YOUR GOAL –
Could you report every line of the listing below that holds the word "font"?

MATERIAL PROVIDED –
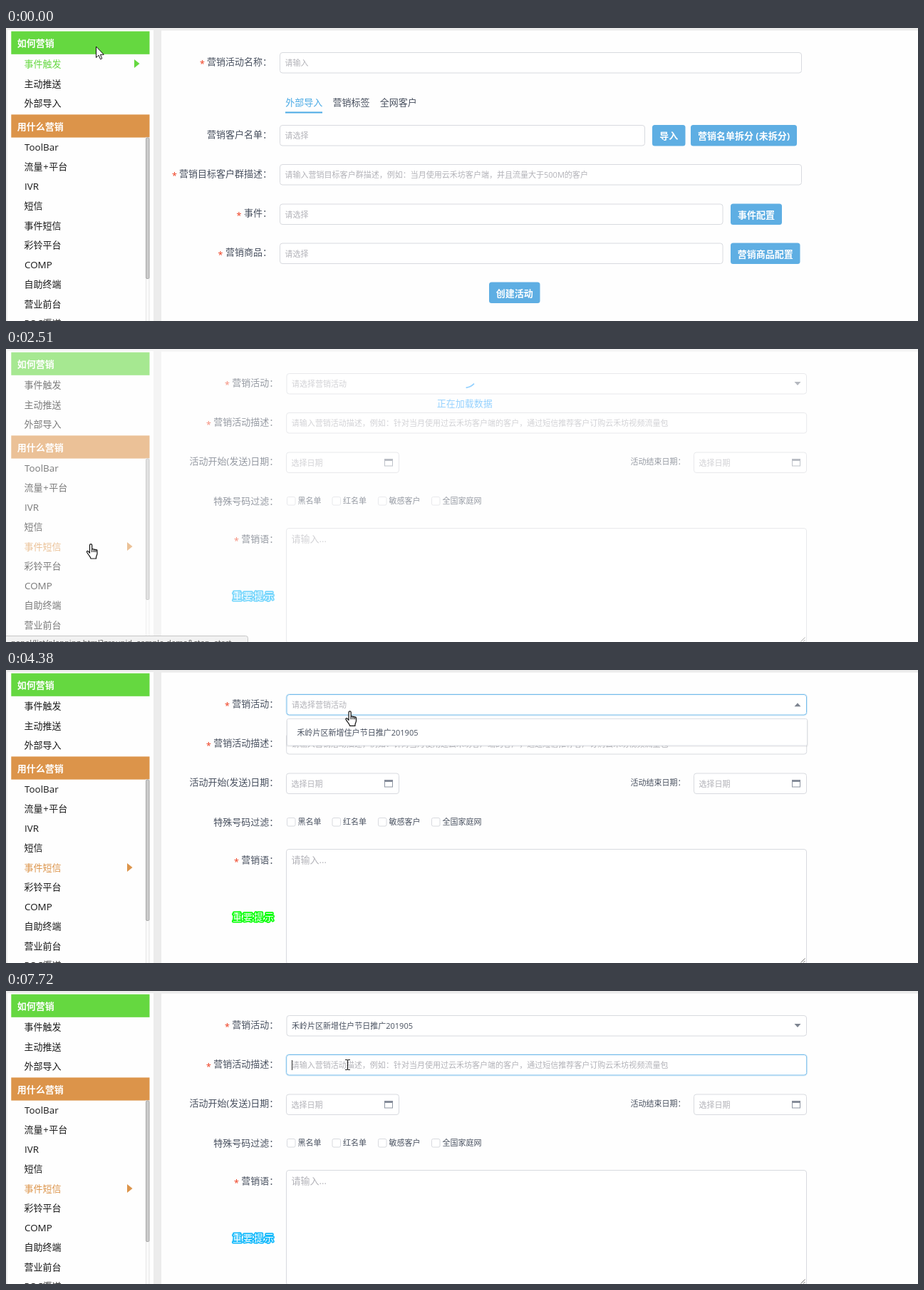
Recreate the animation shown at these times as an HTML page. Size 1280 by 411 pixels, loop 8000 ms.

```html
<!DOCTYPE html>
<html lang="zh-CN">
<head>
<meta charset="utf-8">
<title>营销活动配置</title>
<style>
  html, body { margin: 0; width: 100%; height: 100%; overflow: hidden; background: #ececec; }
  svg { display: block; width: 100vw; height: 100vh; }
  text { font-family: "Open Sans", "Noto Sans CJK SC", "Noto Sans CJK", sans-serif; white-space: pre; }
</style>
</head>
<body>
<svg id="stage" viewBox="0 0 1280 411" preserveAspectRatio="none"></svg>
<script>
const LOOP = 8000;
const SPIN_START = 2340;
const C = {
  ink: '#181818', label: '#48505f', hint: '#b2b2b8', line: '#d8dadf', blue: '#5eaee3',
  green: '#65d840', orange: '#dc944a', star: '#ee3a1c', tipBlue: '#12b9fb', tipGreen: '#00ff00'
};
const CAMPAIGN = '禾岭片区新增住户节日推广201905';

// Each step changes part of the state and holds until the next one.
const arrow = (x, y) => ({ cur: ['arrow', x, y] });
const hand = (x, y) => ({ cur: ['hand', x, y] });
const beam = (x, y) => ({ cur: ['beam', x, y] });
const steps = [
  [0, { ...arrow(126.5, 26), page: 1, hover: -1, status: 0, mask: 0, focus: 0, menu: 0, tip: C.tipBlue }],
  [280, arrow(84, 32)],
  [410, arrow(20.5, 36)],
  [550, { cur: null }],
  [820, { ...hand(24, 252), hover: 3 }],
  [960, hand(62, 251)],
  [1100, hand(92, 250)],
  [1240, hand(102.5, 249)],
  [1390, { status: 0.5 }],
  [1540, { status: 1 }],
  [1820, hand(108, 261)],
  [1940, { ...hand(112.5, 273), hover: 4 }],
  [2220, { page: 2, hover: -1 }],
  [2370, { mask: 0.12 }],
  [2510, { mask: 0.47 }],
  [2630, { mask: 0.9 }],
  [2770, { mask: 1 }],
  [2910, { mask: 0.5, status: 0.5 }],
  [3050, { mask: 0, status: 0, tip: C.tipGreen }],
  [3330, { ...arrow(250, 222), tip: C.tipBlue }],
  [3480, arrow(349, 175)],
  [3600, arrow(418, 126)],
  [3730, { ...arrow(462, 82), tip: C.tipGreen }],
  [3860, hand(474, 62)],
  [4000, { ...hand(476, 57.3), tip: C.tipBlue }],
  [4130, { focus: 1 }],
  [4260, { menu: 0.5, open: true }],
  [4380, { menu: 1, tip: C.tipGreen }],
  [4690, { ...hand(476, 66), tip: C.tipBlue }],
  [4830, { ...hand(476, 77), pick: true }],
  [4970, hand(476, 84)],
  [5100, { tip: C.tipGreen }],
  [5240, { value: true, open: false, menu: 0.8 }],
  [5380, { menu: 0.35, tip: C.tipBlue }],
  [5630, { menu: 0, focus: 0, tip: C.tipGreen }],
  [5910, { tip: C.tipBlue }],
  [6030, beam(479.5, 97)],
  [6180, { ...beam(479.5, 103.5), tip: C.tipGreen }],
  [6450, { focus: 2, tip: C.tipBlue }],
  [6590, { caret: true }],
  [6730, { tip: C.tipGreen }],
  [7010, { caret: false, tip: C.tipBlue }],
  [7440, { caret: true, tip: C.tipGreen }],
  [7720, { tip: C.tipBlue }]
];

const rect = (x, y, w, h, fill, extra = '') =>
  `<rect x="${x}" y="${y}" width="${w}" height="${h}" fill="${fill}" ${extra}/>`;
const path = (d, fill, extra = '') => `<path d="${d}" fill="${fill}" ${extra}/>`;
// Text placed by its left edge and the middle of its line.
const text = (x, mid, str, size, fill, extra = '') =>
  `<text x="${x}" y="${mid + size * 0.37}" font-size="${size}" fill="${fill}" ${extra}>${str}</text>`;
const bold = 'font-weight="700"';

const box = (x, y, w, h, focused) =>
  (focused ? rect(x - 0.5, y - 0.5, w + 2, h + 2, 'none', 'rx="4.5" stroke="#dcedf9"') : '') +
  rect(x + 0.5, y + 0.5, w, h, '#fff', `rx="3.5" stroke="${focused ? '#74bceb' : C.line}"`);
const field = (x, y, w, hint, focused, fill = C.hint) =>
  box(x, y, w, 28.5, focused) + text(x + 7.5, y + 15, hint, 11.03, fill);
const button = (x, y, w, str) =>
  rect(x, y, w, 29.5, C.blue, 'rx="3.5"') +
  text(x + w / 2, y + 15.5, str, 13, '#fff', bold + ' text-anchor="middle"');
// Right-aligned label; starX places the required mark.
const label = (right, mid, str, starX) =>
  text(right, mid, str + '：', 13, C.label, 'text-anchor="end"') +
  (starX ? `<text x="${starX}" y="${mid + 8.3}" font-size="12.5" fill="${C.star}">*</text>` : '');
const marker = (x, mid, fill) => path(`M${x} ${mid - 6}l7.5 6l-7.5 6z`, fill);
const heading = (y, str, fill) =>
  rect(7.3, y, 194.2, 32.2, fill) + text(15.7, y + 16.4, str, 13, '#fff', bold);

function sidebar(s) {
  const how = ['事件触发', '主动推送', '外部导入'];
  const tools = ['ToolBar', '流量<tspan dx=".7">+</tspan><tspan dx=".7">平台</tspan>', 'IVR', '短信',
    '事件短信', '彩铃平台', 'COMP', '自助终端', '营业前台', 'POC渠道'];
  const item = (str, mid, fill) => {
    const latin = /^[A-Za-z]+$/.test(str);
    return text(latin ? 26 : 25.5, mid - 0.3, str, latin ? 13.4 : 13, fill);
  };
  let out = rect(2, 3, 205, 408, '#fefefe');
  out += heading(4.6, '如何营销', C.green);
  how.forEach((str, i) => {
    const on = s.page === 1 && i === 0;
    out += item(str, 50.5 + 27.55 * i, on ? C.green : C.ink);
    if (on) out += marker(180, 50, C.green);
  });
  out += heading(121.4, '用什么营销', C.orange);
  tools.forEach((str, i) => {
    const mid = 167 + 27.55 * i;
    const on = s.page === 2 && i === 4;
    if (s.hover === i) out += rect(7, mid - 13.7, 189, 27.6, '#dedede');
    out += item(str, mid, on ? C.orange : C.ink);
    if (on) out += marker(170, 277, C.orange);
  });
  out += rect(196, 153.5, 5.5, 258, '#fafafa') + rect(196, 153.5, 1, 258, '#e6e6e6') + rect(200.5, 153.5, 1, 258, '#e6e6e6');
  return out + rect(196.5, 154, 4.5, 197.5, '#cbcbcb', 'rx="1.5" stroke="#a9a9a9"');
}

function triggerPage() {
  const R = 373;
  return label(R, 47, '营销活动名称', 272) + field(384, 34, 732, '请输入') +
    text(392.3, 104, '外部导入', 13, '#4aaae5') + rect(392, 117.5, 52, 2, '#4aaae5') +
    text(458.5, 104, '营销标签', 13, C.label) + text(524.7, 104, '全网客户', 13, C.label) +
    label(R, 149, '营销客户名单') + field(384, 136, 512, '请选择') +
    button(907, 136, 46.5, '导入') + button(961, 136, 149, '营销名单拆分 (未拆分)') +
    label(R, 204, '营销目标客户群描述', 233) +
    field(384, 191, 732, '请输入营销目标客户群描述，例如：当月使用云禾坊客户端，并且流量大于500M的客户') +
    label(R, 259.5, '事件', 323.5) + field(384, 246.5, 621.5, '请选择') + button(1017, 246.5, 72, '事件配置') +
    label(R, 314.5, '营销商品', 297.5) + field(384, 301.5, 621.5, '请选择') + button(1017, 301.5, 97.5, '营销商品配置') +
    button(678, 356.5, 71.5, '创建活动');
}

function smsPage(s) {
  const R = 382.3;
  const calendar = x => rect(x + 0.5, 154.5, 11, 9.5, 'none', 'stroke="#9097a3"') + rect(x, 154, 12, 3, '#858c99');
  const check = (x, str) => rect(x + 0.5, 207.5, 11.5, 11.5, '#fff', `rx="2" stroke="${C.line}"`) +
    text(x + 15.5, 213, str, 11.03, C.label);
  let out = label(R, 47, '营销活动', 307) +
    field(393.5, 34, 729.5, s.value ? CAMPAIGN : '请选择营销活动', s.focus === 1, s.value ? C.label : C.hint) +
    path(s.open ? 'M1106.5 51.3h9l-4.5-5z' : 'M1106.5 46h9l-4.5 5z', '#7d8490');
  out += label(R, 102.3, '营销活动描述', 281) +
    field(393.2, 89, 730, '请输入营销活动描述，例如：针对当月使用过云禾坊客户端的客户，通过短信推荐客户订购云禾坊视频流量包', s.focus === 2);
  if (s.caret) out += rect(401, 97, 1, 14, '#333');
  out += label(R, 157.5, '活动开始(发送)日期') + field(393, 144.5, 158, '选择日期') + calendar(531) +
    text(876.5, 158, '活动结束日期：', 11.03, C.label) + field(965, 144.5, 158, '选择日期') + calendar(1103);
  out += label(R, 212.8, '特殊号码过滤') + check(394, '黑名单') + check(457.5, '红名单') +
    check(522, '敏感客户') + check(597, '全国家庭网');
  out += label(R, 266, '营销语', 320) + box(393, 251, 730, 161) + text(400.5, 266, '请输入...', 13, C.hint) +
    path('M1115.5 410.5l6-6M1119 410.5l2.5-2.5', 'none', 'stroke="#777"');
  // Outline first, then the letters, so neighbours stay uncovered.
  const tip = (fill, extra = '') => text(318, 346, '重要提示', 13, fill, 'letter-spacing="2" ' + extra);
  out += tip(s.tip, `stroke="${s.tip}" stroke-width="3.4" stroke-linejoin="round"`) + tip('#fff', 'font-weight="500"');
  if (s.menu) {
    out += `<g opacity="${s.menu}">` +
      rect(393, 69, 733, 39, '#000', 'rx="3" opacity=".05"') +
      rect(394.5, 68.5, 730, 37.5, '#fff', 'rx="2" stroke="#dcdfe5"') +
      (s.pick ? rect(395, 74, 729, 27, '#e4e8f1') : '') +
      text(408.5, 88, CAMPAIGN, 11.03, C.label) + '</g>';
  }
  return out;
}

function loading(s, at) {
  if (!s.mask) return '';
  const age = Math.max(0, at - SPIN_START);
  const p = Math.min(1, age / 750);
  const grow = p * p * (3 - 2 * p);
  const turn = age / 2000 * 360 + grow * 114;
  const arc = 0.5 + grow * 83;
  return `<g opacity="${s.mask}">` + rect(0, 0, 1280, 411, '#fff', 'opacity=".9"') +
    `<circle cx="643.5" cy="36" r="18.4" fill="none" stroke="#20a0ff" stroke-width="1.9" stroke-linecap="round"
      stroke-dasharray="${arc} 200" transform="rotate(${turn} 643.5 36)"/>` +
    text(643.7, 76.3, '正在加载数据', 13, '#20a0ff', 'text-anchor="middle"') + '</g>';
}

function statusBar(s) {
  if (!s.status) return '';
  return `<g opacity="${s.status}">` +
    rect(-2, 402.5, 341.5, 20, '#f2f2f2', 'rx="3" stroke="#c6c6c6"') +
    text(7, 411.5, 'panel/list/planning.html?groupid=sample-demo&amp;step=start', 11.2, '#555') + '</g>';
}

const shapes = {
  arrow: path('M0 0V15.5L3.6 12.2 6 17.8 8.3 16.8 5.9 11.3H10.8Z', '#fff', 'stroke="#111" stroke-linejoin="round"'),
  hand: path('M5 13V2.2a1.6 1.6 0 0 1 3.2 0V8.5c.2-1.5 2.6-1.3 2.8.3c.3-1.2 2.3-1 2.5.5c.3-1 1.9-.8 2 .6V14c0 2-1.2 3-1.5 5V21H6.5c0-2-2-3.5-3.2-5.5L1 12c-.6-1.3 1-2.2 2-1.2z' +
    'M8.2 8.5V12M11 8.8V12M13.5 9.3V12', '#fff', 'stroke="#111" stroke-width="1.2" stroke-linejoin="round"'),
  beam: path('M-3.5-7H-1L0-6.3L1-7H3.5M0-6.3V6.3M-3.5 7H-1L0 6.3L1 7H3.5', 'none', 'stroke="#222" stroke-width="1.2"')
};
const cursor = c => c ? `<g transform="translate(${c[1]} ${c[2]})">${shapes[c[0]]}</g>` : '';

const stage = document.getElementById('stage');
const states = [];
steps.reduce((s, [, change]) => (states.push({ ...s, ...change }), states[states.length - 1]), {});

function draw(i) {
  const s = states[i];
  stage.innerHTML = rect(0, 0, 1280, 411, '#ececec') + rect(218, 3.5, 1062, 408, '#fefefe') +
    sidebar(s) + (s.page === 1 ? triggerPage() : smsPage(s)) +
    loading(s, steps[i][0]) + statusBar(s) + cursor(s.cur);
}

const start = performance.now();
let shown = -1;
function tick() {
  const t = (performance.now() - start) % LOOP;
  let i = steps.length - 1;
  while (steps[i][0] > t) i--;
  if (i !== shown) draw(shown = i);
  requestAnimationFrame(tick);
}
tick();
</script>
</body>
</html>
```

ANSWER AREA –
  text { font-family: "Open Sans", "Noto Sans CJK SC", "Noto Sans CJK", sans-serif; white-space: pre; }
  `<text x="${x}" y="${mid + size * 0.37}" font-size="${size}" fill="${fill}" ${extra}>${str}</text>`;
const bold = 'font-weight="700"';
  (starX ? `<text x="${starX}" y="${mid + 8.3}" font-size="12.5" fill="${C.star}">*</text>` : '');
  out += tip(s.tip, `stroke="${s.tip}" stroke-width="3.4" stroke-linejoin="round"`) + tip('#fff', 'font-weight="500"');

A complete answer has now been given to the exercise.